Linux Kernel Programming

By : Kaiwan N. Billimoria
Book Image

Linux Kernel Programming

By: Kaiwan N. Billimoria

Overview of this book

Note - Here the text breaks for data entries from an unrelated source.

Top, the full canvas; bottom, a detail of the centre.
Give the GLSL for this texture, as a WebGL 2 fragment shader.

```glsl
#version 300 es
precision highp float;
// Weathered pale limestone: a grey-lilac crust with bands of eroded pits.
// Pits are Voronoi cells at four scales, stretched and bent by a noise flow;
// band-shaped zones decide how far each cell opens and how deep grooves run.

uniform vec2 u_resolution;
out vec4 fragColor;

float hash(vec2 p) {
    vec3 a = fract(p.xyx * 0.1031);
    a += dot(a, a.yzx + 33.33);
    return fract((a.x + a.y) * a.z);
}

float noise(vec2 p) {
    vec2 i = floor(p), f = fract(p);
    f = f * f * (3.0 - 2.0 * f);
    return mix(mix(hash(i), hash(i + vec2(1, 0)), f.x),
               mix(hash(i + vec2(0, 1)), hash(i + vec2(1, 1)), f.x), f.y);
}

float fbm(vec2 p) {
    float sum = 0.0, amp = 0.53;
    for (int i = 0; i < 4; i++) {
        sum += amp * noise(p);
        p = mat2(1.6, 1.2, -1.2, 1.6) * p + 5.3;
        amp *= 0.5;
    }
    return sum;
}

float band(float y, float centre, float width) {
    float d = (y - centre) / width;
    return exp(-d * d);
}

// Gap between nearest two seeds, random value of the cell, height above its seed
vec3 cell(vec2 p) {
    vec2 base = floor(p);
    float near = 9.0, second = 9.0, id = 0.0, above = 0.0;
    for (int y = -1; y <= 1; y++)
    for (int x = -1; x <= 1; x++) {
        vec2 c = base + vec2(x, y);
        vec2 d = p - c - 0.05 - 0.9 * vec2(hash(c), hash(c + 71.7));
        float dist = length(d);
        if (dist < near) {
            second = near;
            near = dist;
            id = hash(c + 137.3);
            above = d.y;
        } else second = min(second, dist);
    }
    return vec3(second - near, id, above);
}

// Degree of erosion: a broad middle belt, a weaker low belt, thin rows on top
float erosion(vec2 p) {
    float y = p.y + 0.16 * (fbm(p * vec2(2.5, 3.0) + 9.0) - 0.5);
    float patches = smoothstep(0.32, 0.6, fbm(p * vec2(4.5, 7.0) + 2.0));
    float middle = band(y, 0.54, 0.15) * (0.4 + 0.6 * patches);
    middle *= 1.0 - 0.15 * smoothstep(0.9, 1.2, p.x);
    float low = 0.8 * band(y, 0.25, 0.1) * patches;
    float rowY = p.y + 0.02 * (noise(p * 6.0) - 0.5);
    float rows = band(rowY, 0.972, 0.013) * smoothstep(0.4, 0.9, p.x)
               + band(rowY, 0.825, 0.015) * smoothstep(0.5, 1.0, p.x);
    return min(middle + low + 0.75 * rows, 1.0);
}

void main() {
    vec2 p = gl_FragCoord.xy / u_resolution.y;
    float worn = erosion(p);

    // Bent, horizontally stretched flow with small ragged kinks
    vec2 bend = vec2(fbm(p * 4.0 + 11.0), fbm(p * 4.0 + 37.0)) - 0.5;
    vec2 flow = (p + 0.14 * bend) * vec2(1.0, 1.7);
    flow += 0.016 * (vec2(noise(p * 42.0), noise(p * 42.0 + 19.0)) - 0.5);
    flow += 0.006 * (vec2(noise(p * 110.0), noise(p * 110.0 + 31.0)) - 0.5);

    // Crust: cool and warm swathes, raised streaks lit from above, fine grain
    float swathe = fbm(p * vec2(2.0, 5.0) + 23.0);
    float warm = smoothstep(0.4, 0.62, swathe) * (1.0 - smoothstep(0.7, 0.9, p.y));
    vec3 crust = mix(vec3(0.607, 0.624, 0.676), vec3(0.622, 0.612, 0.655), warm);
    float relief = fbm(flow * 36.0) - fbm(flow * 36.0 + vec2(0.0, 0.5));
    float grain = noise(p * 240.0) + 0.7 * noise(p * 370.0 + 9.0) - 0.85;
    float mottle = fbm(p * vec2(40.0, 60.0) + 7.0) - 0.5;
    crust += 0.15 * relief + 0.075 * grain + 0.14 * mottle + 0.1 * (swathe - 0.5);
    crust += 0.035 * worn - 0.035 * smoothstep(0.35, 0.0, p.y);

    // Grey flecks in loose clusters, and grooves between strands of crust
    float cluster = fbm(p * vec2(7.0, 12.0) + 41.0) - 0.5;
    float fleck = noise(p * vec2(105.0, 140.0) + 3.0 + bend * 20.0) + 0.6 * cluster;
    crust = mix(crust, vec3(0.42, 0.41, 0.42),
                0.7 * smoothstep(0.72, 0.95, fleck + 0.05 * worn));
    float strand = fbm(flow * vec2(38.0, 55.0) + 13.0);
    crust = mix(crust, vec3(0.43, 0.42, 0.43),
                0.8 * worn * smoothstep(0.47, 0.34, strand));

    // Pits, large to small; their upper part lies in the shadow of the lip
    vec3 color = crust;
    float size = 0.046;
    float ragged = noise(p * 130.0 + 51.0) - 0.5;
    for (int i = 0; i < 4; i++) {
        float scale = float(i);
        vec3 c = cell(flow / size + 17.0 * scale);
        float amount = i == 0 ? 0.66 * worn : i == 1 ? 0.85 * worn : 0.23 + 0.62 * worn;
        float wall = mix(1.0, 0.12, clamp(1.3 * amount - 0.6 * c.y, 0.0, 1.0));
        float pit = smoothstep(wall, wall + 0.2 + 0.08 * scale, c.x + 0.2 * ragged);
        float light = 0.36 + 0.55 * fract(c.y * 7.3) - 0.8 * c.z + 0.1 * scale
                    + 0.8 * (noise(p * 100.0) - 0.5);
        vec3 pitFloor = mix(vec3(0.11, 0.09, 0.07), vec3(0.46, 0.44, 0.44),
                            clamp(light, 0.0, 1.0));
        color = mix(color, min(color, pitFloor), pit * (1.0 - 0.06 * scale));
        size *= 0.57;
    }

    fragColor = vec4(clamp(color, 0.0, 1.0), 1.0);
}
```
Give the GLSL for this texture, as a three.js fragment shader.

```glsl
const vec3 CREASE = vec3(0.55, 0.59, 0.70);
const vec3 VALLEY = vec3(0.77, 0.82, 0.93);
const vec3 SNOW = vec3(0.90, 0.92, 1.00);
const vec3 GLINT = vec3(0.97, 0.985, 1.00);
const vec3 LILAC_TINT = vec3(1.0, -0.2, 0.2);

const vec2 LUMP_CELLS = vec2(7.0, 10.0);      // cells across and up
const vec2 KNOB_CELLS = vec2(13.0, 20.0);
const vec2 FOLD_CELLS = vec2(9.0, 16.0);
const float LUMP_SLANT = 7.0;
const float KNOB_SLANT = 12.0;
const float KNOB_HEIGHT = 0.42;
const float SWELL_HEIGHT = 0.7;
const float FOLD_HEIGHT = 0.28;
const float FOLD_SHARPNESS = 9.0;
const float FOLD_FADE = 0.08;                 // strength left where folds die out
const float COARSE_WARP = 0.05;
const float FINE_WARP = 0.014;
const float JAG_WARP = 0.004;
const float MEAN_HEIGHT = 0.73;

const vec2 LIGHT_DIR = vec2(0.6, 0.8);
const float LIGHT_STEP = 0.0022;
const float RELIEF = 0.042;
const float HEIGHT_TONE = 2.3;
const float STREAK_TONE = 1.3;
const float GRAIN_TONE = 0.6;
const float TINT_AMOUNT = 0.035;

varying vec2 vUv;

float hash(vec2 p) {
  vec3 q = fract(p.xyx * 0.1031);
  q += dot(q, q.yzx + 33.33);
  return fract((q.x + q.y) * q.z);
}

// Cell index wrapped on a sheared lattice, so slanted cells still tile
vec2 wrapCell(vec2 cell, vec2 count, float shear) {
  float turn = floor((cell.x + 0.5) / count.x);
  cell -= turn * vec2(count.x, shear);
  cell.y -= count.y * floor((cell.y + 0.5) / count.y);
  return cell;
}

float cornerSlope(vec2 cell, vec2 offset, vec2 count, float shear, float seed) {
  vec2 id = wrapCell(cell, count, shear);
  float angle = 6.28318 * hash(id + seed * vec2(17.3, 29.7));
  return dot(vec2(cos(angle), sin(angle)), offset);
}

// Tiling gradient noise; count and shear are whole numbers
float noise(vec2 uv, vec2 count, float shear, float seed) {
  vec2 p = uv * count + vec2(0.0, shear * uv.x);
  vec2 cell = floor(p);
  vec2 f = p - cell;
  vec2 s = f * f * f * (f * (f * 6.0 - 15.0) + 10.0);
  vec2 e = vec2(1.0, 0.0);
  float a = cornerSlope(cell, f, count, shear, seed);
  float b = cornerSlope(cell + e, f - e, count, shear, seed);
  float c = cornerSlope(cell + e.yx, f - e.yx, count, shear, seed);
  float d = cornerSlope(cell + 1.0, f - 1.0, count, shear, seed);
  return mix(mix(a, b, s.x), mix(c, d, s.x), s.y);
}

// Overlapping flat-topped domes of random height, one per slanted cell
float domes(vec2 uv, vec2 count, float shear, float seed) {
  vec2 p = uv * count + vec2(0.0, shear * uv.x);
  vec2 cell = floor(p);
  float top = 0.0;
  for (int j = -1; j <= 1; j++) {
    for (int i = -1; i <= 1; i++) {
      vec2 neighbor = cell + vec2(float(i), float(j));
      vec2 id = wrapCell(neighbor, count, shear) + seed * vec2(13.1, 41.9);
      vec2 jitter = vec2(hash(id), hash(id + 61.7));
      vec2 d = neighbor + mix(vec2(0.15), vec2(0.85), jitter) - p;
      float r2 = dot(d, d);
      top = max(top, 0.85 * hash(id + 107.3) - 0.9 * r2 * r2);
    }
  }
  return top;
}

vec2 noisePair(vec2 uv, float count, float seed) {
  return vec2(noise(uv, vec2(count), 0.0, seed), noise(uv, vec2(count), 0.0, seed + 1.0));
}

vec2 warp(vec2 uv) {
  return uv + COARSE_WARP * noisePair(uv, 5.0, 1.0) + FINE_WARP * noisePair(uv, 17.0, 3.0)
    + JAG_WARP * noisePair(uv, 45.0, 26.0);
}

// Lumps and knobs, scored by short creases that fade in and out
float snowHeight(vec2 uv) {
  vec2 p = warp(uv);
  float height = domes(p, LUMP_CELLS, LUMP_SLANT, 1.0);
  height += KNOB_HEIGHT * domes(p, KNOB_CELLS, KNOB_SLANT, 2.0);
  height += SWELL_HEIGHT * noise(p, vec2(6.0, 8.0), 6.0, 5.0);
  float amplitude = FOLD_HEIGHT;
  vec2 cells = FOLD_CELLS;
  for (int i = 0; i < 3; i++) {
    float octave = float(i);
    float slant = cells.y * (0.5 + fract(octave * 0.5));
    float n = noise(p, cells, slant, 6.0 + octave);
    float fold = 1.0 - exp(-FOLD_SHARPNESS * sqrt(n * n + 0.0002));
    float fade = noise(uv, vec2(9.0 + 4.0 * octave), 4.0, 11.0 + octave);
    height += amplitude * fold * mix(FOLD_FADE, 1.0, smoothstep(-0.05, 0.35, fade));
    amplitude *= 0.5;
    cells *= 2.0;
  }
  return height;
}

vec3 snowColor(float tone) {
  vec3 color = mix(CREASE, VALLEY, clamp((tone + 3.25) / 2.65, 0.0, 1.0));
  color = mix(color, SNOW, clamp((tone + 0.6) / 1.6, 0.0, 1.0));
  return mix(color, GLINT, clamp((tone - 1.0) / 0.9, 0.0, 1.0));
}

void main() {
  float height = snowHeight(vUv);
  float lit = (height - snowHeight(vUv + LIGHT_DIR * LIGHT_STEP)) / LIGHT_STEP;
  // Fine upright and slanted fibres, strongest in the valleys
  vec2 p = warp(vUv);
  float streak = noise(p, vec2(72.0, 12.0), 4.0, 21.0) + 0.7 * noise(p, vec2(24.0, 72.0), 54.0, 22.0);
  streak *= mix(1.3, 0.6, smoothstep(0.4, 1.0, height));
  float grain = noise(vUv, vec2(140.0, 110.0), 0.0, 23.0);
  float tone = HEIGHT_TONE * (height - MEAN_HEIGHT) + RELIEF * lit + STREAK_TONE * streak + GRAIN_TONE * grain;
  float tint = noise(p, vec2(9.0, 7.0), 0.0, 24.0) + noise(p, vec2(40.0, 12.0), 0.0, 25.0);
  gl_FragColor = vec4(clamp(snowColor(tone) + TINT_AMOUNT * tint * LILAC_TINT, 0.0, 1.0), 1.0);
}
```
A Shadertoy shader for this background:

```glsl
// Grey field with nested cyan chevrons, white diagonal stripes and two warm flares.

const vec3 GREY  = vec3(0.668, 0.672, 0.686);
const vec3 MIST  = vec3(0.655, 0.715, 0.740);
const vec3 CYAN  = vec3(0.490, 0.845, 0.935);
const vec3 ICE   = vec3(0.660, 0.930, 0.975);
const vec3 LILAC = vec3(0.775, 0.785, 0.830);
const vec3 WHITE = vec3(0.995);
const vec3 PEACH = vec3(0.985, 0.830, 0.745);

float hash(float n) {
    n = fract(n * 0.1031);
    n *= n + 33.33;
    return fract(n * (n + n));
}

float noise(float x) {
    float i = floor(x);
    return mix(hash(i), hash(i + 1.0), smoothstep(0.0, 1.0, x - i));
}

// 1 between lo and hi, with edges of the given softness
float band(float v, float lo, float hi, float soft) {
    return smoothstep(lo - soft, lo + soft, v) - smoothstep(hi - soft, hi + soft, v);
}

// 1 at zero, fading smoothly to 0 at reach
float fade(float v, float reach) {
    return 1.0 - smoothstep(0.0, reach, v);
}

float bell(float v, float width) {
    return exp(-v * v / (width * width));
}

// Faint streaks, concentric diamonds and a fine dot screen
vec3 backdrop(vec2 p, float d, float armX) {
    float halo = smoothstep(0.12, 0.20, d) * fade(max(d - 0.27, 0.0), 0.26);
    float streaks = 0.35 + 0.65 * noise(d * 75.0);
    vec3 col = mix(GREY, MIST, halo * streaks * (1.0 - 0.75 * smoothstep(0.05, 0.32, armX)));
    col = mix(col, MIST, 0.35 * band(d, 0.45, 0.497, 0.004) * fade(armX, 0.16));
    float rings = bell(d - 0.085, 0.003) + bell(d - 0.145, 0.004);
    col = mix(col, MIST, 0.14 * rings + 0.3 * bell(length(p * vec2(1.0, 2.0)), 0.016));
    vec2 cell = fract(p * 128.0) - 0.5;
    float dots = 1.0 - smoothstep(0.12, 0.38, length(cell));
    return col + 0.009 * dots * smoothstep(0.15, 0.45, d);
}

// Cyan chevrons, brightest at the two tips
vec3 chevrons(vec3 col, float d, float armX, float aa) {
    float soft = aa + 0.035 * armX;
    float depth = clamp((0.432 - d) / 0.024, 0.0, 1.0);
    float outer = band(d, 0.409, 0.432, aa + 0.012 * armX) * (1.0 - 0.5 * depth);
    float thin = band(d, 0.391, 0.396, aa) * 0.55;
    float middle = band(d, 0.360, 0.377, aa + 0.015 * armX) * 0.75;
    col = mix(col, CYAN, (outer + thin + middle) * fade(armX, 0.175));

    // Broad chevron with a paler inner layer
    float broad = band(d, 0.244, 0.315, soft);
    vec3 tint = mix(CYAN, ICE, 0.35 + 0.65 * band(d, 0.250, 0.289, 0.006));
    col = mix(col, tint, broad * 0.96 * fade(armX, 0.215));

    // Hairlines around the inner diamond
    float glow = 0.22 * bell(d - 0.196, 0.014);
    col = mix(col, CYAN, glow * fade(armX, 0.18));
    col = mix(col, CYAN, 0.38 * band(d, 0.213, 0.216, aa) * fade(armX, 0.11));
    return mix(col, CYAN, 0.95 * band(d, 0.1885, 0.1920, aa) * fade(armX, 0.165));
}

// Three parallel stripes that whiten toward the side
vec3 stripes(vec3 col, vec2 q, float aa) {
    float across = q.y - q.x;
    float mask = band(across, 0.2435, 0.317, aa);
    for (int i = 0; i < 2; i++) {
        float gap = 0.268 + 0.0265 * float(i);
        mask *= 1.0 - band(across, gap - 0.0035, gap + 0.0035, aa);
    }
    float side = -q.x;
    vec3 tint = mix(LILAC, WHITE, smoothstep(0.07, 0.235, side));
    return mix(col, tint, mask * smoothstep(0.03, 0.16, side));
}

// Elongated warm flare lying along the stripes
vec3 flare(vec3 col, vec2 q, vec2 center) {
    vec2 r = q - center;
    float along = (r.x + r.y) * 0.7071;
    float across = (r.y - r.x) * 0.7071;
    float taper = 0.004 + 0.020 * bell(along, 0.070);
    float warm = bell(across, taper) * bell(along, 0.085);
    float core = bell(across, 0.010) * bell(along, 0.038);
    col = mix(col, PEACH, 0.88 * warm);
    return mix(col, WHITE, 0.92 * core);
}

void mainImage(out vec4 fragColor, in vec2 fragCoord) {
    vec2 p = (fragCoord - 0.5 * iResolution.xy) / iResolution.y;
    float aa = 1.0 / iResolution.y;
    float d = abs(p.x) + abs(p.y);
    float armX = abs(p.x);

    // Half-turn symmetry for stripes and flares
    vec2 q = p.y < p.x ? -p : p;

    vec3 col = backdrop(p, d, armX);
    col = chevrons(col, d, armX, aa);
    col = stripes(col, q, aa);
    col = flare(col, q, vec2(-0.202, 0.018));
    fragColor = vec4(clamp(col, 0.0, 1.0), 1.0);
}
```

Linux Kernel Programming is a comprehensive introduction for those new to Linux kernel and module development. This easy-to-follow guide will have you up and running with writing kernel code in next-to-no time. This book uses the latest 5.4 Long-Term Support (LTS) Linux kernel, which will be maintained from November 2019 through to December 2025. By working with the 5.4 LTS kernel throughout the book, you can be confident that your knowledge will continue to be valid for years to come. You’ll start the journey by learning how to build the kernel from the source. Next, you’ll write your first kernel module using the powerful Loadable Kernel Module (LKM) framework. The following chapters will cover key kernel internals topics including Linux kernel architecture, memory management, and CPU scheduling. During the course of this book, you’ll delve into the fairly complex topic of concurrency within the kernel, understand the issues it can cause, and learn how they can be addressed with various locking technologies (mutexes, spinlocks, atomic, and refcount operators). You’ll also benefit from more advanced material on cache effects, a primer on lock-free techniques within the kernel, deadlock avoidance (with lockdep), and kernel lock debugging techniques. By the end of this kernel book, you’ll have a detailed understanding of the fundamentals of writing Linux kernel module code for real-world projects and products.
Table of Contents (19 chapters)
Section 1: The Basics
Writing Your First Kernel Module - LKMs Part 2
Section 2: Understanding and Working with the Kernel
Kernel Memory Allocation for Module Authors - Part 1
Kernel Memory Allocation for Module Authors - Part 2
Section 3: Delving Deeper
About Packt

Background details and conclusions

So far, you have learned some key points:

  • The page (or buddy system) allocator allocates power-of-2 pages to the caller. The power to raise 2 to is called the order; it typically ranges from 0 to 10 (on both x86[_64] and ARM).
  • This is fine, except when it's not. When the amount of memory requested is very small, the wastage (or internal fragmentation) can be huge.
  • Requests for fragments of a page (less than 4,096 bytes) are very common. Thus, the slab allocator, layered upon the page allocator (see Figure 8.1) is designed with object caches, as well as small generic memory caches, to efficiently fulfill requests for small amounts of memory.
  • The page allocator guarantees physically contiguous page and cacheline-aligned memory.
  • The slab allocator guarantees physically contiguous and cacheline-aligned memory.

So, fantastic – this leads us to conclude that when the amount of memory required...